MDiv, Catholic Theological Union (2011)
Concentration in Bible

BA, Psychology, Harvard College, (2005), magna cum laude

About Kate

Kate Ward is a graduate student and Flatley Fellow in theological ethics at Boston College. She is the co-editor (with Lacey Louwagie) of Hungering and Thirsting for Justice: Real-Life Stories by Young Adult Catholics (ACTA Publications, 2012.) Before coming to BC, she did strategic research and community outreach on a long-term union organizing campaign in Chicago. Her research applies the Christian ethical tradition to issues of wealth, poverty and inequality.


Jordan Daniel Wood

Jordan Daniel Wood


M.A. Historical Theology, Saint Louis University
B.A. Theology and New Testament, Ozark Christian College

About Jordan

Jordan is married to Alexis Wood, RN, and is the father of Rayna Jubilee Wood. He is a doctoral student in historical theology, with an emphasis in patristics. His interests lie in the peculiar binding together of ethics and metaphysics in the development of patristic Christology and soteriology (theosis), and how this might provide resources for contemporary theological reassessments of violence and peace. He suspects that Gregory of Nyssa and Maximus the Confessor might be of particular importance in such a project.
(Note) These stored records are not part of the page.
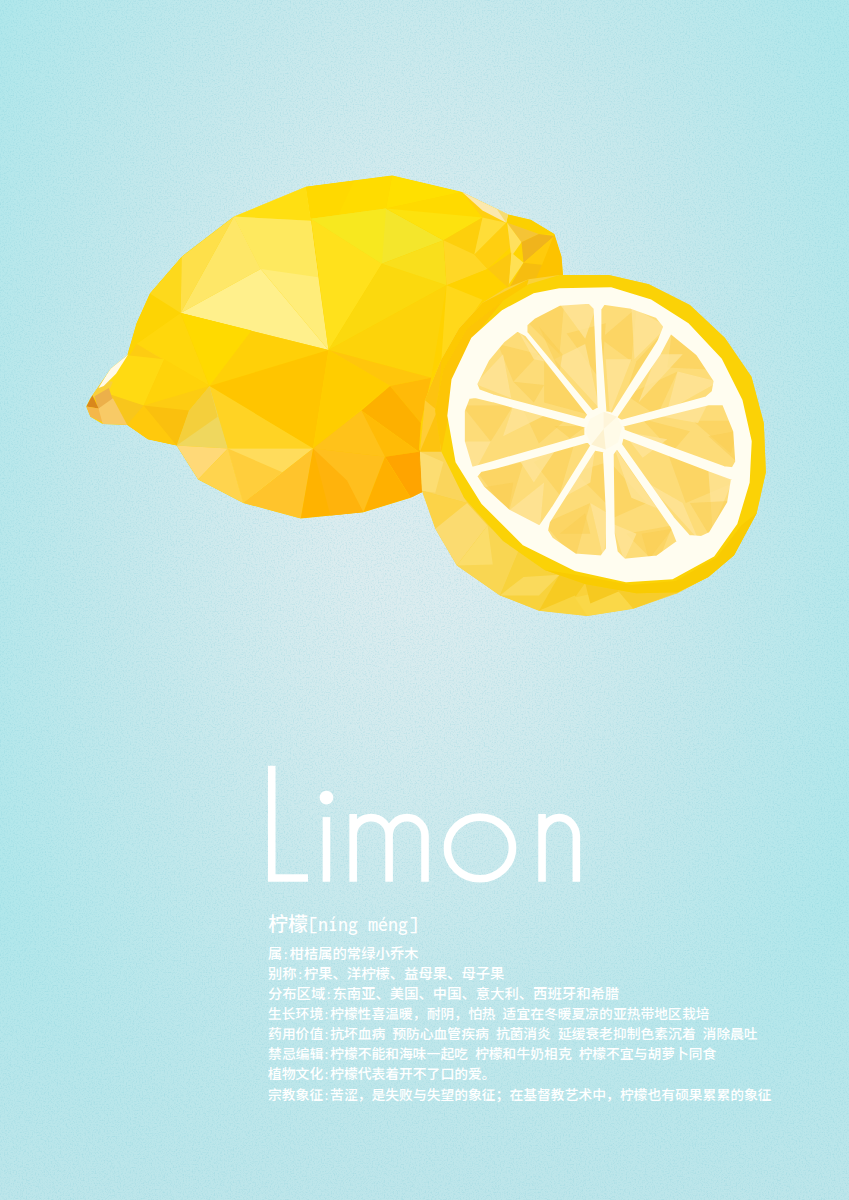
<!DOCTYPE html>
<html lang="zh-CN">
<head>
<meta charset="utf-8">
<title>Limon 柠檬</title>
<link rel="stylesheet" href="https://fonts.googleapis.com/css2?family=Inconsolata:wght@500&amp;family=Noto+Sans+SC:wght@500&amp;display=swap">
<style>
:root {
  --sky-edge: #b0e7eb;
  --sky-mid: #c4e8ec;
  --sky-glow: #dbecef;
  --ink: #ffffff;
  --peel: #ffd400;
  --rim: #fbd206;
  --pith: #fffdf0;
  --pulp: #fddc78;
}
html, body { margin: 0; padding: 0; overflow: hidden; }
.poster {
  position: relative;
  width: 849px;
  height: 1200px;
  overflow: hidden;
  background: var(--sky-mid);
  color: var(--ink);
}
.artwork, .title svg { position: absolute; left: 0; top: 0; display: block; }
.sky-edge { stop-color: var(--sky-edge); }
.sky-mid { stop-color: var(--sky-mid); }
.sky-glow { stop-color: var(--sky-glow); }
.peel { fill: var(--peel); }
.rim { fill: var(--rim); }
.pith { fill: var(--pith); stroke: var(--pith); stroke-width: 2.5; stroke-linejoin: round; }
.pulp { fill: var(--pulp); }
.membrane { fill: none; stroke: var(--pith); stroke-width: 3.6; stroke-linejoin: round; }
.title { margin: 0; position: absolute; left: 0; top: 0; }
.title .strokes { fill: none; stroke: var(--ink); stroke-width: 7.4; }
.title .dot { fill: var(--ink); }
.notes {
  position: absolute;
  left: 268px;
  top: 911px;
  margin: 0;
  white-space: nowrap;
  font-family: Inconsolata, "Noto Sans SC", monospace;
  font-weight: 500;
}
.notes h2 { margin: 0; height: 34.4px; font-size: 20px; line-height: 27px; font-weight: 500; }
.notes p { margin: 0; height: 20.02px; line-height: 20.02px; font-size: 13.8px; }
.notes .wide { font-size: 14.33px; }
</style>
</head>
<body>
<main class="poster">
  <svg class="artwork" width="849" height="1200" viewBox="0 0 827 1169" preserveAspectRatio="none" role="img" aria-label="低多边形柠檬与切开的半个柠檬">
    <defs>
      <radialGradient id="sky" gradientUnits="userSpaceOnUse" cx="0" cy="0" r="1" gradientTransform="translate(405 450) scale(480 800)">
        <stop class="sky-glow" offset="0"/>
        <stop class="sky-glow" offset=".18"/>
        <stop class="sky-mid" offset=".62"/>
        <stop class="sky-edge" offset="1"/>
      </radialGradient>
      <linearGradient id="floor" x1="0" y1="0" x2="0" y2="1">
        <stop offset=".75" stop-color="#c0e5ea" stop-opacity="0"/>
        <stop offset="1" stop-color="#c0e5ea" stop-opacity=".8"/>
      </linearGradient>
      <filter id="grain" x="0" y="0" width="100%" height="100%" color-interpolation-filters="sRGB">
        <feTurbulence type="fractalNoise" baseFrequency=".7" numOctaves="2" seed="4"/>
        <feColorMatrix values="0 0 0 0 .42  0 0 0 0 .76  0 0 0 0 .82  3 0 0 0 -1.4"/>
      </filter>
      <path id="segments" d="M520 309L545 296 574 294 580 300 581 322 584 398 577 402 512 324 512 316Z
        M588 295L615 299 640 308 648 318 642 333 597 404 589 402 584 330 584 301Z
        M653 323L680 345 697 371 695 382 688 388 605 411 599 407 642 344Z
        M705 393L716 420 718 450 714 457 705 456 607 420 606 414 690 393Z
        M714 466L710 490 692 520 683 524 671 523 655 505 604 433 606 425 692 458Z
        M661 528L640 543 608 546 600 538 597 520 596 442 601 435 655 513Z
        M586 543L560 541 537 525 532 517 534 508 579 437 589 439 592 500 592 535Z
        M526 514L495 498 470 475 463 464 468 458 482 455 573 429 577 434 539 495Z
        M459 457L451 430 451 400 456 387 463 386 480 390 571 415 571 425 480 451Z
        M463 374L475 350 490 332 504 321 513 326 574 404 570 410 480 386 466 381Z"/>
      <clipPath id="pulp-clip"><use href="#segments"/></clipPath>
      <path id="whole-outline" d="M84 396L88 388 108 359 124 346 133 315 146 286 177 250 228 211 298 182 382 171 450 187 495 209 517 214 540 228 547 250 549 275 430 470 400 485 354 499 293 505 237 490 193 467 172 434 144 428 124 414 100 413 88 406Z"/>
      <clipPath id="whole-clip"><use href="#whole-outline"/></clipPath>
      <path id="half-outline" d="M515 272L545 268 593 268 632 277 672 297 706 329 732 367 744 412 746 460 737 500 715 541 690 562 660 578 617 593 572 600 525 595 487 580 445 551 424 515 411 478 409 440 414 390 430 350 447 320 470 295 492 281Z"/>
      <clipPath id="half-clip"><use href="#half-outline"/></clipPath>
    </defs>

    <g id="background">
      <rect width="827" height="1169" fill="url(#sky)"/>
      <rect width="827" height="1169" fill="url(#floor)"/>
      <rect width="827" height="1169" filter="url(#grain)" opacity=".2"/>
    </g>

    <g id="whole-lemon">
      <use href="#whole-outline" class="peel"/>
      <g clip-path="url(#whole-clip)">
        <g id="upper-facets">
          <path fill="#fdd404" d="M146 286L177 250 176 305 133 335 124 346 133 315Z"/>
          <path fill="#fdd91c" d="M146 286L177 250 176 305Z"/>
          <path fill="#fee04a" d="M177 250L228 211 176 305Z"/>
          <path fill="#fdda00" d="M177 250L228 211 205 222Z"/>
          <path fill="#fee768" d="M228 211L254 262 176 305Z"/>
          <path fill="#ffed7a" d="M228 211L298 182 320 341 254 262Z"/>
          <path fill="#fee95f" d="M228 211L303 215 310 270 254 262Z"/>
          <path fill="#ffdf12" d="M228 211L298 182 303 215Z"/>
          <path fill="#fff08c" d="M176 305L254 262 320 341Z"/>
          <path fill="#ffdc00" d="M298 182L382 171 376 203 303 213Z"/>
          <path fill="#ffd900" d="M298 182L345 176 330 209 303 213Z"/>
          <path fill="#ffe11c" d="M303 213L372 257 320 341Z"/>
          <path fill="#f4e62c" d="M303 213L376 203 432 234 372 257Z"/>
          <path fill="#f7e81f" d="M303 213L376 203 372 257Z"/>
          <path fill="#fbd90e" d="M372 257L435 278 320 341Z"/>
          <path fill="#f9df1c" d="M372 257L432 234 435 278Z"/>
          <path fill="#ffe000" d="M382 171L450 187 376 203Z"/>
          <path fill="#ffda00" d="M376 203L450 187 470 212 432 234Z"/>
          <path fill="#fde20e" d="M376 203L470 212 432 234Z"/>
          <path fill="#fdcf0c" d="M432 234L470 212 475 262 435 278Z"/>
          <path fill="#ffd726" d="M432 234L462 248 475 262 435 278Z"/>
        </g>
        <g id="stem-end">
          <path fill="#ffcf10" d="M450 187L492 216 498 240 475 262 462 248 470 212Z"/>
          <path fill="#fbe8ae" d="M450 187L476 192 495 209 493 217 470 205Z"/>
          <path fill="#f6dc72" d="M476 192L495 209 493 217Z"/>
          <path fill="#ffdd38" d="M470 212L493 217 462 248Z"/>
          <path fill="#fcd000" d="M495 209L517 214 540 228 525 228 494 217Z"/>
          <path fill="#f5c436" d="M494 217L525 228 508 236Z"/>
          <path fill="#ffe05e" d="M494 217L508 236 498 250Z"/>
          <path fill="#f0b41c" d="M525 228L540 230 510 256 508 236Z"/>
          <path fill="#ffcb0c" d="M540 230L528 258 510 256Z"/>
          <path fill="#fdc300" d="M540 228L547 250 549 275 520 272 528 258Z"/>
          <path fill="#ffe154" d="M498 246L510 256 495 278Z"/>
          <path fill="#f6bd10" d="M510 256L528 258 520 276 495 282Z"/>
          <path fill="#fcc810" d="M475 262L498 246 495 285 470 292Z"/>
        </g>
        <g id="lower-facets">
          <path fill="#ffd200" d="M435 278L475 262 500 285 440 335 420 365Z"/>
          <path fill="#fdd30a" d="M320 341L435 278 420 368Z"/>
          <path fill="#ffd81a" d="M435 278L470 292 430 350Z"/>
          <path fill="#ffc60c" d="M320 341L420 368 380 376Z"/>
          <path fill="#ffd70c" d="M133 335L176 305 204 376Z"/>
          <path fill="#ffd008" d="M176 305L320 341 204 376Z"/>
          <path fill="#ffda00" d="M176 305L245 322 204 376Z"/>
          <path fill="#ffc500" d="M320 341L305 437 204 376Z"/>
          <path fill="#ffcd00" d="M320 341L380 376 305 437Z"/>
          <path fill="#ffba08" d="M380 376L420 368 410 412Z"/>
          <path fill="#fdb000" d="M380 376L410 412 408 440 352 400Z"/>
          <path fill="#ffbb06" d="M352 400L408 440 375 445 305 437Z"/>
          <path fill="#ffc21a" d="M352 400L375 445 305 437Z"/>
          <path fill="#ffd324" d="M204 376L305 437 222 437Z"/>
          <path fill="#efd75e" d="M204 376L222 437 172 434 184 400Z"/>
          <path fill="#f4cf3c" d="M184 400L204 376 212 406 172 434Z"/>
          <path fill="#ffd978" d="M172 434L222 437 193 467Z"/>
          <path fill="#ffd44e" d="M222 437L237 490 193 467Z"/>
          <path fill="#ffdc5c" d="M222 437L305 437 237 490Z"/>
          <path fill="#ffce3c" d="M222 437L275 460 237 490Z"/>
          <path fill="#ffc42c" d="M305 437L293 505 237 490Z"/>
          <path fill="#ffb300" d="M305 437L354 499 293 505Z"/>
          <path fill="#ffbf1e" d="M305 437L375 445 354 499Z"/>
          <path fill="#ffb30c" d="M305 437L338 468 354 499 322 503Z"/>
          <path fill="#ffa400" d="M375 445L408 440 412 482 400 485Z"/>
          <path fill="#ffb000" d="M375 445L400 485 354 499Z"/>
          <path fill="#fba404" d="M408 440L425 410 425 480 410 480Z"/>
        </g>
        <g id="tip">
          <path fill="#fdcc12" d="M104 383L133 335 204 376 184 400 144 428 124 414Z"/>
          <path fill="#ffd936" d="M133 335L204 376 150 345Z"/>
          <path fill="#ffda12" d="M124 346L160 350 140 395 96 383Z"/>
          <path fill="#f8c61c" d="M104 383L140 395 124 414Z"/>
          <path fill="#ffd30a" d="M160 350L204 376 140 395Z"/>
          <path fill="#fac00e" d="M140 395L184 400 172 434 144 428Z"/>
          <path fill="#ffc90c" d="M124 414L140 395 172 434 144 428Z"/>
          <path fill="#f9cf3a" d="M88 388L100 370 110 372 104 386Z"/>
          <path fill="#fffae8" d="M96 378L108 358 125 345 113 364 101 376Z"/>
          <path fill="#ecb04a" d="M92 386L106 378 110 390 96 400Z"/>
          <path fill="#d9871c" d="M84 396L90 385 96 398Z"/>
          <path fill="#f5b74a" d="M84 396L96 398 104 413 88 406Z"/>
          <path fill="#f8ca66" d="M96 398L110 388 124 414 100 413Z"/>
        </g>
      </g>
    </g>

    <g id="half-lemon">
      <use href="#half-outline" fill="#fad23a"/>
      <g id="side-facets" clip-path="url(#half-clip)">
        <path fill="#fdc902" d="M515 272L470 295 447 320 430 350 414 390 426 410 450 340 510 290Z"/>
        <path fill="#fdc310" d="M430 350L414 390 409 440 430 445 426 400Z"/>
        <path fill="#ffcd36" d="M414 390L426 400 409 440Z"/>
        <path fill="#fad55c" d="M409 440L430 440 455 490 411 478Z"/>
        <path fill="#fcdd72" d="M409 440L432 450 424 480 411 478Z"/>
        <path fill="#fcd348" d="M411 478L455 490 424 515Z"/>
        <path fill="#fbdb70" d="M424 515L455 490 475 512 445 551Z"/>
        <path fill="#f9d652" d="M445 551L475 512 505 537 487 580Z"/>
        <path fill="#fbdd6a" d="M445 551L475 512 480 550Z"/>
        <path fill="#f8d23c" d="M487 580L505 537 545 560 525 595Z"/>
        <path fill="#fada5c" d="M487 580L510 562 545 560 525 580Z"/>
        <path fill="#f7cb22" d="M525 595L545 560 570 568 560 582Z"/>
        <path fill="#f9d540" d="M525 595L560 580 572 600Z"/>
        <path fill="#fad848" d="M560 582L600 573 617 593 572 600Z"/>
        <path fill="#f6c920" d="M570 568L610 573 575 588Z"/>
        <path fill="#f7cd2c" d="M600 573L662 576 617 593Z"/>
      </g>
      <path class="rim" d="M545 268L593 268 632 277 672 297 706 329 732 367 744 412 746 460 737 500 715 541 690 562 660 577 620 578 570 569 530 555 490 527 452 485 430 440 424 400 432 360 455 320 490 293 515 277Z"/>
      <path fill="#f9cb02" d="M737 500L715 541 690 562 660 577 620 578 570 569 530 555 560 560 615 570 658 566 698 543 722 512Z"/>
      <path fill="#fdc506" d="M490 293L455 320 432 360 424 400 430 440 437 405 441 370 460 330Z"/>
      <path class="pith" d="M520 287L545 282 595 281 634 293 670 316 702 350 722 390 731 430 729 470 717 510 695 541 655 563 610 566 560 555 510 530 470 490 445 450 437 405 441 370 460 330 490 303Z"/>
      <use href="#segments" class="pulp"/>
      <g id="pulp-facets" clip-path="url(#pulp-clip)">
        <g fill="#fbd25c" opacity=".7">
          <path d="M510 310L550 290 545 345Z"/>
          <path d="M552 325L590 315 586 372Z"/>
          <path d="M585 330L620 300 615 352Z"/>
          <path d="M655 320L690 360 650 358Z"/>
          <path d="M610 385L660 362 640 405Z"/>
          <path d="M675 410L720 410 712 442Z"/>
          <path d="M625 408L672 420 655 440Z"/>
          <path d="M650 440L715 470 668 490Z"/>
          <path d="M655 512L640 550 610 520Z"/>
          <path d="M594 450L630 490 596 505Z"/>
          <path d="M530 510L575 490 560 545Z"/>
          <path d="M560 460L592 450 590 490Z"/>
          <path d="M465 460L510 450 495 500Z"/>
          <path d="M520 450L560 430 545 482Z"/>
          <path d="M450 395L500 395 478 430Z"/>
          <path d="M510 400L550 410 525 432Z"/>
          <path d="M485 335L525 345 500 372Z"/>
          <path d="M530 352L574 404 530 392Z"/>
        </g>
        <g fill="#fee59a" opacity=".75">
          <path d="M545 296L582 295 570 330Z"/>
          <path d="M540 350L570 335 584 398Z"/>
          <path d="M615 299L650 318 618 350Z"/>
          <path d="M590 350L615 350 594 404Z"/>
          <path d="M640 345L665 345 622 392Z"/>
          <path d="M660 362L700 372 650 400Z"/>
          <path d="M640 405L690 392 680 412Z"/>
          <path d="M606 420L650 428 626 446Z"/>
          <path d="M690 458L715 465 694 515Z"/>
          <path d="M630 470L665 490 680 525Z"/>
          <path d="M596 510L620 520 608 546Z"/>
          <path d="M598 435L640 495 615 485Z"/>
          <path d="M575 490L592 500 588 545Z"/>
          <path d="M548 485L580 435 575 470Z"/>
          <path d="M495 498L530 470 526 514Z"/>
          <path d="M505 447L540 440 520 470Z"/>
          <path d="M450 430L478 430 462 460Z"/>
          <path d="M500 395L530 405 490 425Z"/>
          <path d="M463 374L490 345 498 388Z"/>
          <path d="M504 321L530 352 520 350Z"/>
        </g>
        <g fill="#f9cd50" opacity=".5">
          <path d="M525 318L548 345 545 362Z"/>
          <path d="M620 352L645 325 612 376Z"/>
          <path d="M690 425L716 420 718 450Z"/>
          <path d="M672 490L710 488 690 520Z"/>
          <path d="M625 520L655 515 632 545Z"/>
          <path d="M545 520L570 500 575 520Z"/>
          <path d="M470 475L500 470 495 498Z"/>
          <path d="M540 415L571 415 555 427Z"/>
          <path d="M500 372L530 375 520 392Z"/>
        </g>
      </g>
      <use href="#segments" class="membrane"/>
      <g id="core">
        <path fill="#fffbe8" d="M575 408L588 401 601 406 606 416 602 431 590 438 576 433 570 420Z"/>
        <path fill="#fdf2d0" d="M576 433L588 418 590 438Z"/>
        <path fill="#fef5da" d="M588 401L601 406 588 418Z"/>
      </g>
    </g>
  </svg>

  <h1 class="title" aria-label="Limon">
    <svg width="849" height="1200" viewBox="0 0 827 1169" preserveAspectRatio="none" aria-hidden="true">
      <g class="strokes">
        <path id="letter-l" d="M264.7 746V855.3H300"/>
        <path id="letter-i" d="M318 796V859"/>
        <path id="letter-m" d="M344 793V859M344 814a17.5 17.5 0 0 1 35 0V859M379 814a17.5 17.5 0 0 1 35 0V859"/>
        <ellipse id="letter-o" cx="467.5" cy="826" rx="31.7" ry="30"/>
        <path id="letter-n" d="M528 793V859M528 815a16.7 18.5 0 0 1 33.4 0V859"/>
      </g>
      <circle class="dot" cx="318" cy="777" r="6.7"/>
    </svg>
  </h1>

  <section class="notes">
    <h2>柠檬[níng méng]</h2>
    <p class="wide">属:柑桔属的常绿小乔木</p>
    <p class="wide">别称:柠果、洋柠檬、益母果、母子果</p>
    <p class="wide">分布区域:东南亚、美国、中国、意大利、西班牙和希腊</p>
    <p>生长环境:柠檬性喜温暖，耐阴，怕热 适宜在冬暖夏凉的亚热带地区栽培</p>
    <p>药用价值:抗坏血病 预防心血管疾病 抗菌消炎 延缓衰老抑制色素沉着 消除晨吐</p>
    <p>禁忌编辑:柠檬不能和海味一起吃 柠檬和牛奶相克 柠檬不宜与胡萝卜同食</p>
    <p>植物文化:柠檬代表着开不了口的爱。</p>
    <p>宗教象征:苦涩，是失败与失望的象征；在基督教艺术中，柠檬也有硕果累累的象征</p>
  </section>
</main>
</body>
</html>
When he is not otherwise occupied with school work, he finds himself reading Fyodor Dostoevsky and Nikolai Berdyaev and loving every second of it. He is also a francophile.